[[ Material supplied open ]]

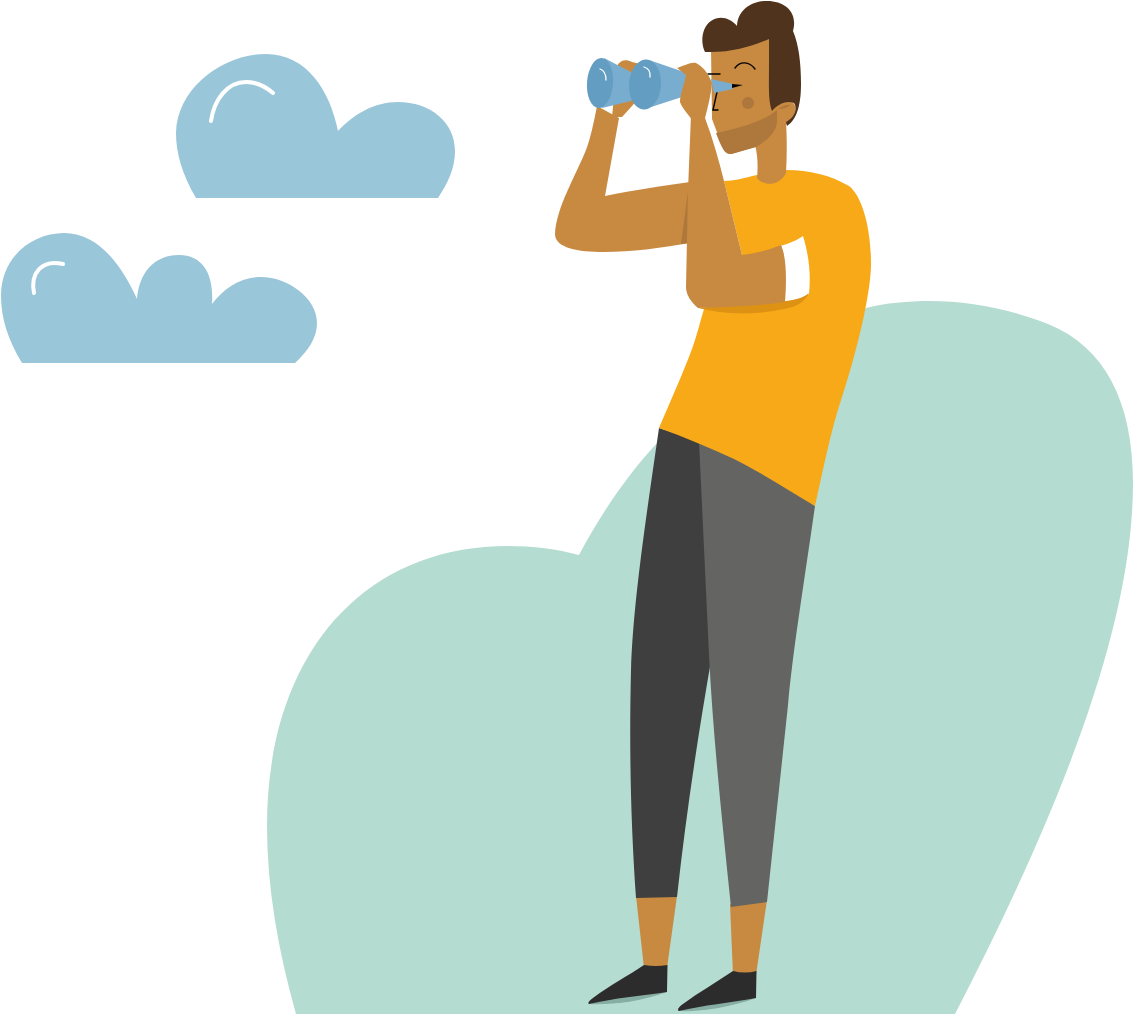
<!DOCTYPE html>
<html lang="en">
<head>
<meta charset="utf-8">
<title>Man looking through binoculars</title>
<style>
:root {
  --paper: #ffffff;
  --hill: #b5dcd0;
  --hill-shadow: #86aea2;
  --cloud: #9ac6da;
  --skin: #c88a40;
  --skin-shadow: #ae773b;
  --hair: #4f331d;
  --shirt: #f7a918;
  --shirt-shadow: #dd9213;
  --trouser-front: #646462;
  --trouser-back: #3f3f3f;
  --shoe: #2c2c2c;
  --lens: #639dc1;
  --barrel: #79add0;
  --ink: #000000;
}
html, body { margin: 0; height: 100%; overflow: hidden; background: var(--paper); }
.scene { display: block; width: 1133px; height: 1014px; }
.hill { fill: var(--hill); }
.hill-shadow { fill: var(--hill-shadow); }
.cloud { fill: var(--cloud); }
.skin { fill: var(--skin); }
.skin-shadow { fill: var(--skin-shadow); }
.hair { fill: var(--hair); }
.shirt { fill: var(--shirt); }
.shirt-shadow { fill: var(--shirt-shadow); }
.trouser-front { fill: var(--trouser-front); }
.trouser-back { fill: var(--trouser-back); }
.shoe { fill: var(--shoe); }
.lens { fill: var(--lens); }
.barrel { fill: var(--barrel); }
.gap { fill: var(--paper); }
.shine { fill: none; stroke: var(--paper); stroke-width: 4; stroke-linecap: round; }
.glint { fill: none; stroke: var(--paper); stroke-width: 1.3; stroke-linecap: round; }
.line { fill: none; stroke: var(--ink); stroke-width: 1.4; stroke-linecap: round; }
.ink { fill: var(--ink); }
</style>
</head>
<body>
<svg class="scene" viewBox="0 0 1133 1014" role="img" aria-label="A man in a yellow shirt looks through binoculars in front of green hills and blue clouds">
  <g id="clouds">
    <path class="cloud" d="M196 198C182 174 176 153 176 133C177 88 223 54 266 54C307 54 330 91 338 131C354 114 374 102 398 102C430 102 455 122 455 151C455 168 448 183 438 198Z"/>
    <path class="shine" d="M211 121C214 100 227 82 246 82C257 82 266 87 273 93"/>
    <path class="cloud" d="M22 363C8 340 1 318 1 296C1 256 33 233 64 233C100 233 123 268 137 299C139 273 154 255 179 255C204 255 214 276 212 304C224 288 241 277 261 277C288 277 317 298 317 323C317 338 308 351 295 363Z"/>
    <path class="shine" d="M34 293C30 273 42 259 63 264"/>
  </g>

  <path id="hills" class="hill" d="M296 1014C278 950 267 887 267 826C267 656 362 546 508 546C533 546 557 549 579 555C600 515 628 474 658 442L866 308C886 303 907 301 930 301C968 301 1010 309 1048 324C1105 347 1133 402 1133 483C1133 632 1054 822 955 1014Z"/>

  <g id="legs">
    <path class="hill-shadow" d="M589 1004C610 1005 640 1002 667 992L640 990Z"/>
    <path class="hill-shadow" d="M678 1011C700 1012 728 1008 756 998L730 996Z"/>
    <path class="skin" d="M636 896H677L667 968H644Z"/>
    <path class="skin" d="M730 904L767 900L756 975H733Z"/>
    <path class="shoe" d="M644 965Q656 967 667.500 965L667 992C640 996 615 998 589 1004C587 1003 590 1000 593 998C610 985 628 976 644 965Z"/>
    <path class="shoe" d="M733 971Q745 974 756.500 971L756 998C729 1003 704 1005 679 1011C676 1010 680 1006 683 1004C699 992 717 982 733 971Z"/>
    <path class="trouser-back" d="M659 428L702 442L712 655C698 735 686 815 677 897L636 898C631 825 629 755 631 670C633 600 648 505 659 428Z"/>
    <path class="trouser-front" d="M699 441L738 452L815 506C803 590 793 650 788 705L767 902L731 907C722 820 713 735 709 655Z"/>
  </g>

  <g id="far-arm">
    <path class="skin" d="M597 106L619 118L605 196C635 190 662 186 690 182V243C660 248 632 252 604 252C578 252 555 248 555 234C556 208 576 175 586 150C591 137 594 121 597 106Z"/>
    <path class="skin-shadow" d="M689 184L681 244L688 243Z"/>
    <path class="skin" d="M617 66C620 60 626 59 632 62L640 64L641 95L632 106L622 117L612 117Z"/>
  </g>

  <g id="torso">
    <path class="shirt" d="M724 181C733 181 744 178 757 175L787 170C809 170 830 175 849 186C863 197 871 230 871 264C871 294 856 355 841 400C831 430 823 470 815 506C790 491 760 472 734 459C710 448 684 437 659 428C671 400 683 373 692 349C697 335 700 322 704 309L742 255Z"/>
    <path class="gap" d="M779 246C789 244 797 240 803 236C809 256 811 274 809 294C803 298 795 301 785 302Z"/>
    <path class="shirt-shadow" d="M698 308C730 306 760 305 786 301C795 300 803 298 809 293C805 302 796 307 784 309C756 315 724 315 698 308Z"/>
  </g>

  <g id="head">
    <path class="skin" d="M755 145C758 156 758 168 757 178C763 186 779 187 786 173C787 156 787 138 786 122L775 116Z"/>
    <path class="skin" d="M711 49L770 36L772 110C777 104 785 101 792 102C798 106 796 115 788 122C783 129 778 137 772 141L755 147L731 154C726 154 723 148 721 143L712 119Z"/>
    <path class="skin-shadow" d="M716 133C737 129 763 122 777 110V122C776 132 768 140 756 147L735 153C729 155 726 154 723 149C720 144 718 138 716 133Z"/>
    <circle class="skin-shadow" cx="748" cy="103" r="6"/>
    <path class="hair" d="M705 52C700 42 702 27 711 21C720 15 730 18 737 26C738 10 751 1 767 1C786 1 798 13 793 31C799 45 801 64 801 84C801 102 798 119 787 126L786 122C794 118 798 109 794 103C786 100 777 105 772 111C768 100 769 84 769 66V39C752 46 732 53 705 52Z"/>
    <path class="skin-shadow" d="M778 109C783 106 787 104 790 105C787 108 783 109 778 109Z"/>
    <path class="line" d="M735 68C740 61 749 61 755 69"/>
    <path class="line" d="M708 74H720M717 92L713 110H718"/>
  </g>

  <g id="binoculars">
    <path class="barrel" d="M604 58L631 72L641 92L631 101L602 108Z"/>
    <ellipse class="lens" cx="600" cy="83" rx="13" ry="25" transform="rotate(4 600 83)"/>
    <path class="glint" d="M600 69Q606 71 606 80"/>
    <path class="barrel" d="M649 60L687 73L682 97L645 109Z"/>
    <ellipse class="lens" cx="645" cy="84.500" rx="16" ry="25" transform="rotate(4 645 84.500)"/>
    <path class="glint" d="M644 67Q651 69 650 77"/>
    <path class="barrel" d="M711 79L733 84V89L714 93Z"/>
    <path class="ink" d="M732 84L743 85L732 88Z"/>
  </g>

  <g id="near-arm">
    <path class="skin" d="M691 115L705 118C713 139 719 161 724 181L742 255C756 253 769 250 781 245C786 256 787 276 785 302C758 306 728 307 698 308C691 302 686 295 686 287L688 190Z"/>
    <path class="skin" d="M677 68C684 66 690 62 696 63C704 67 709 75 712 83C711 95 708 106 705 118L693 121C688 114 682 108 680 102C680 94 684 86 686 75Z"/>
  </g>
</svg>
</body>
</html>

[[ Material supplied closed ]]

_Task statement_. The lines to copy are those in the listing that contain the word "lens".

_Output of the task_.
  --lens: #639dc1;
.lens { fill: var(--lens); }
    <ellipse class="lens" cx="600" cy="83" rx="13" ry="25" transform="rotate(4 600 83)"/>
    <ellipse class="lens" cx="645" cy="84.500" rx="16" ry="25" transform="rotate(4 645 84.500)"/>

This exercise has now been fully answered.